The reality is – not all email clients are created equal. Very few include headers in the HTML once they’re sent. This is a problem since that’s where the code that determines screen size lies. This effectively makes it impossible to create responsive mobile signatures.

Aside from using well-known third-party solutions like CodeTwo, here are a couple of things you can do to change that and make them adaptive.

Make the Email Signature Design Smaller

Bigger isn’t always better. The size of the image you send out in your signature is precisely what your client will see. Overly large logos or graphics may not pan out the way you expect them to when viewed on mobile devices.

It doesn’t matter whether you create them using a premium platform like Photoshop, or through a free email signature design tool like Canva. Less is more.

Use the Right Email Signature Template

Vertical signature templates tend to work better for mobile viewing, especially if your company logo is wide. You’ll see lots of iPhone email signature examples on Exclaimer that use vertical alignment.

These are great for emphasizing call-to-action buttons, as well as your photo.

Split Long Addresses Into Separate Lines

Remember, the idea is for your email receipts to avoid having to scroll just to see your whole signature. Splitting your contact information into three or four separate lines would be ideal.

Use Anchor Text in Place of Long Website URLs

If your email or website links are unusually long, you can use anchor text instead, to keep things short and tidy. For instance, rather than have something like:

johndoe@excessivelylongwebsiteaddress.com and https://excessivelylongwebsiteaddress.com

You could hyperlink:

Email Me and Visit Website

The same rule applies to your social media links.

What Format Should Email Signatures Be

Coding is a scary but necessary component to making email signatures mobile-friendly.

There are three main types of email coding formats, each with its unique set of pros and cons.

1. Mobile-First Format

This email signature look prioritizes mobile-friendliness over everything else. The email signature is custom-tailored to mobile users.

While this may not sound like a bad thing, the problem with a mobile-first formatting approach is that it sacrifices desktop design. The result? Awkward-looking signatures when viewed on larger screens.
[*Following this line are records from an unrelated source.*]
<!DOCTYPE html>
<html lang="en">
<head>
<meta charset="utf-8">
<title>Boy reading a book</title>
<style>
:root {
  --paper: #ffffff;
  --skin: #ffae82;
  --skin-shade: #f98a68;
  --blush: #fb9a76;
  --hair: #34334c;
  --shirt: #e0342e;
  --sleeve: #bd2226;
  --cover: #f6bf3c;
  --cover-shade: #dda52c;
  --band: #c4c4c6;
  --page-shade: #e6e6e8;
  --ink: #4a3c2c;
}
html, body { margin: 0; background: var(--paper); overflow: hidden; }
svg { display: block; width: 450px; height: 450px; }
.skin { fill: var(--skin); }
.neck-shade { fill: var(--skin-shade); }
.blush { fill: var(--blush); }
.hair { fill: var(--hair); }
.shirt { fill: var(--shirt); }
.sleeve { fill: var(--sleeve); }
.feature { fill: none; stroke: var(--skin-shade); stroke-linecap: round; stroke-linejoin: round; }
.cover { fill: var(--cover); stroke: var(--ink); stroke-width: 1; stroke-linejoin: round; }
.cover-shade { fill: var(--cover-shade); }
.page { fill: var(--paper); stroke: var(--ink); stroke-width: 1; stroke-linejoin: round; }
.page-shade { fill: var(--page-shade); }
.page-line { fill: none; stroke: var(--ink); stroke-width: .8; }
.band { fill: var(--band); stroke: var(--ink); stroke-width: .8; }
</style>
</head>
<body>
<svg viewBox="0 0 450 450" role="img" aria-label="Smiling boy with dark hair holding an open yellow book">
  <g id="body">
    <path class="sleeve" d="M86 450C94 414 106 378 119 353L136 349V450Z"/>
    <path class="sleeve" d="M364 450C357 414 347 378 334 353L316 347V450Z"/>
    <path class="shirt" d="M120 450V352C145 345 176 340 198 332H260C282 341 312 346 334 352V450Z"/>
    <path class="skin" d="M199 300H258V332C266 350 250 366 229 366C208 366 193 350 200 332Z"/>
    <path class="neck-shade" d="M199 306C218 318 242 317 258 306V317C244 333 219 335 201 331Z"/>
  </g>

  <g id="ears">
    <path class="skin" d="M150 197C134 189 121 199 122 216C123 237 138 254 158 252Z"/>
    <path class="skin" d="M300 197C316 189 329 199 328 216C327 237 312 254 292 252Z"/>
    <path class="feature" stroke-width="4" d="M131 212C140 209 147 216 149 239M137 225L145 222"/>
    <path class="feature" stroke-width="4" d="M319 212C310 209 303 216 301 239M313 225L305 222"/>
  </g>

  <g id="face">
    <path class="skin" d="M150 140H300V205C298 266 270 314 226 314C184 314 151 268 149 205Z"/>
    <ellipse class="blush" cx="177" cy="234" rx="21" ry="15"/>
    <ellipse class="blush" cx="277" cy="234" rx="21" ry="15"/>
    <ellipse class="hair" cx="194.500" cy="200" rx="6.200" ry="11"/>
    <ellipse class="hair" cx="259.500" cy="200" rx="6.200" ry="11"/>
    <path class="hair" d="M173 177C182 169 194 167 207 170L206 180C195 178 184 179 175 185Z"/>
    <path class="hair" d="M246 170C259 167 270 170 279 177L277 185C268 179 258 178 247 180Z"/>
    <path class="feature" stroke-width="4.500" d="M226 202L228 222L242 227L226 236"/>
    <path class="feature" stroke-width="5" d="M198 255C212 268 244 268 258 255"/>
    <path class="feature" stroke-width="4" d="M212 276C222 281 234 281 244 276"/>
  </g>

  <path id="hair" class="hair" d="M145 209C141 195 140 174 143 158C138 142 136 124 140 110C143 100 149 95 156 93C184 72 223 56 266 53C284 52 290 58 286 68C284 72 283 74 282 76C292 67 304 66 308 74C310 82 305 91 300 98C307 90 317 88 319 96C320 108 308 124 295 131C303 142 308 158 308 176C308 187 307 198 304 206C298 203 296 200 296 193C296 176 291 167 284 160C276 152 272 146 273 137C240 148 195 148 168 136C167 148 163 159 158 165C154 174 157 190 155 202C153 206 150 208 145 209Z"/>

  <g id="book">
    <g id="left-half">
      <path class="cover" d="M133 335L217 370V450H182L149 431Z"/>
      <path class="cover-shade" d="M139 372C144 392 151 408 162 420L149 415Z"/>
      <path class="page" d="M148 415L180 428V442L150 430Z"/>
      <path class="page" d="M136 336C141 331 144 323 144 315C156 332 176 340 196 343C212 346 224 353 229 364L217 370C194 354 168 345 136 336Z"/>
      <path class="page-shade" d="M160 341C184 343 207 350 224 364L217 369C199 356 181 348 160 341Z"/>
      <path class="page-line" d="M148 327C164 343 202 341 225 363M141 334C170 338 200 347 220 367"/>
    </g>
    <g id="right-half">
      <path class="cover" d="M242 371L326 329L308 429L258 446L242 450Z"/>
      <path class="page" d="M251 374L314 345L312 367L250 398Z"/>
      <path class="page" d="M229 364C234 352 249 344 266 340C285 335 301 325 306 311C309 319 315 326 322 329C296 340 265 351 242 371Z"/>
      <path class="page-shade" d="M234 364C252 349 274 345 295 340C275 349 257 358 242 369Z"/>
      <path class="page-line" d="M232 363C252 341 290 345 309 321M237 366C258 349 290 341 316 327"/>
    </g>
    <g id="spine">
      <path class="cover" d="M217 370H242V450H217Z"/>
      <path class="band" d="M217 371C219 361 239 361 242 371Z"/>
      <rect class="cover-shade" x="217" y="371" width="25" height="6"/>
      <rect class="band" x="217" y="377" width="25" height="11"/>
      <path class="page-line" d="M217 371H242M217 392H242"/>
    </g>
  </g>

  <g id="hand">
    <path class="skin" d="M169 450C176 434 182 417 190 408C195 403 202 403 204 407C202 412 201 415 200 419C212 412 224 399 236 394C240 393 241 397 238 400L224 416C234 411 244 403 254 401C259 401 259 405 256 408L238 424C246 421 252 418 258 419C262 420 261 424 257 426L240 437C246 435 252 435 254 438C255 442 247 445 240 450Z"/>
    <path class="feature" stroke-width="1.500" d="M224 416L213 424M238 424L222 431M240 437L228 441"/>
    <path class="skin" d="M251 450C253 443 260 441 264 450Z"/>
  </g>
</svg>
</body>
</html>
Nonetheless, if the majority of your clients come from mobile traffic then you have nothing to worry about.

2. Flexible Format

If you’re not sure of the level of impact your email marketing efforts have on your brand then an email signature with a flexible layout might be what you need to turn things around. Not only are they easier to code, but they also look great on virtually all screen sizes.

On the flip side, they might water-down your brand’s creative potential, since flexible formats require a higher degree of simplicity to translate across different types of email clients.

3. Responsive Format

While this delivers remarkable results, it is often the most difficult to pull off. In this case, the code morphs itself to cater to a specific device and its respective email client.

For instance, a customer viewing your email on their iPhone may just see a simple CTA button. However, if they were to open it on their desktop client, they may view multiple CTAs, social media icons, more text, and larger images.

Upgrade With the Best Email Signature Generator

If you take away nothing else from this post, remember this: You’re always one bad-email-signature away from losing a deal of a lifetime. Optimize to convert.

Sign up for a free 14-day trial and find how PandaDoc can make your email signature mobile friendly.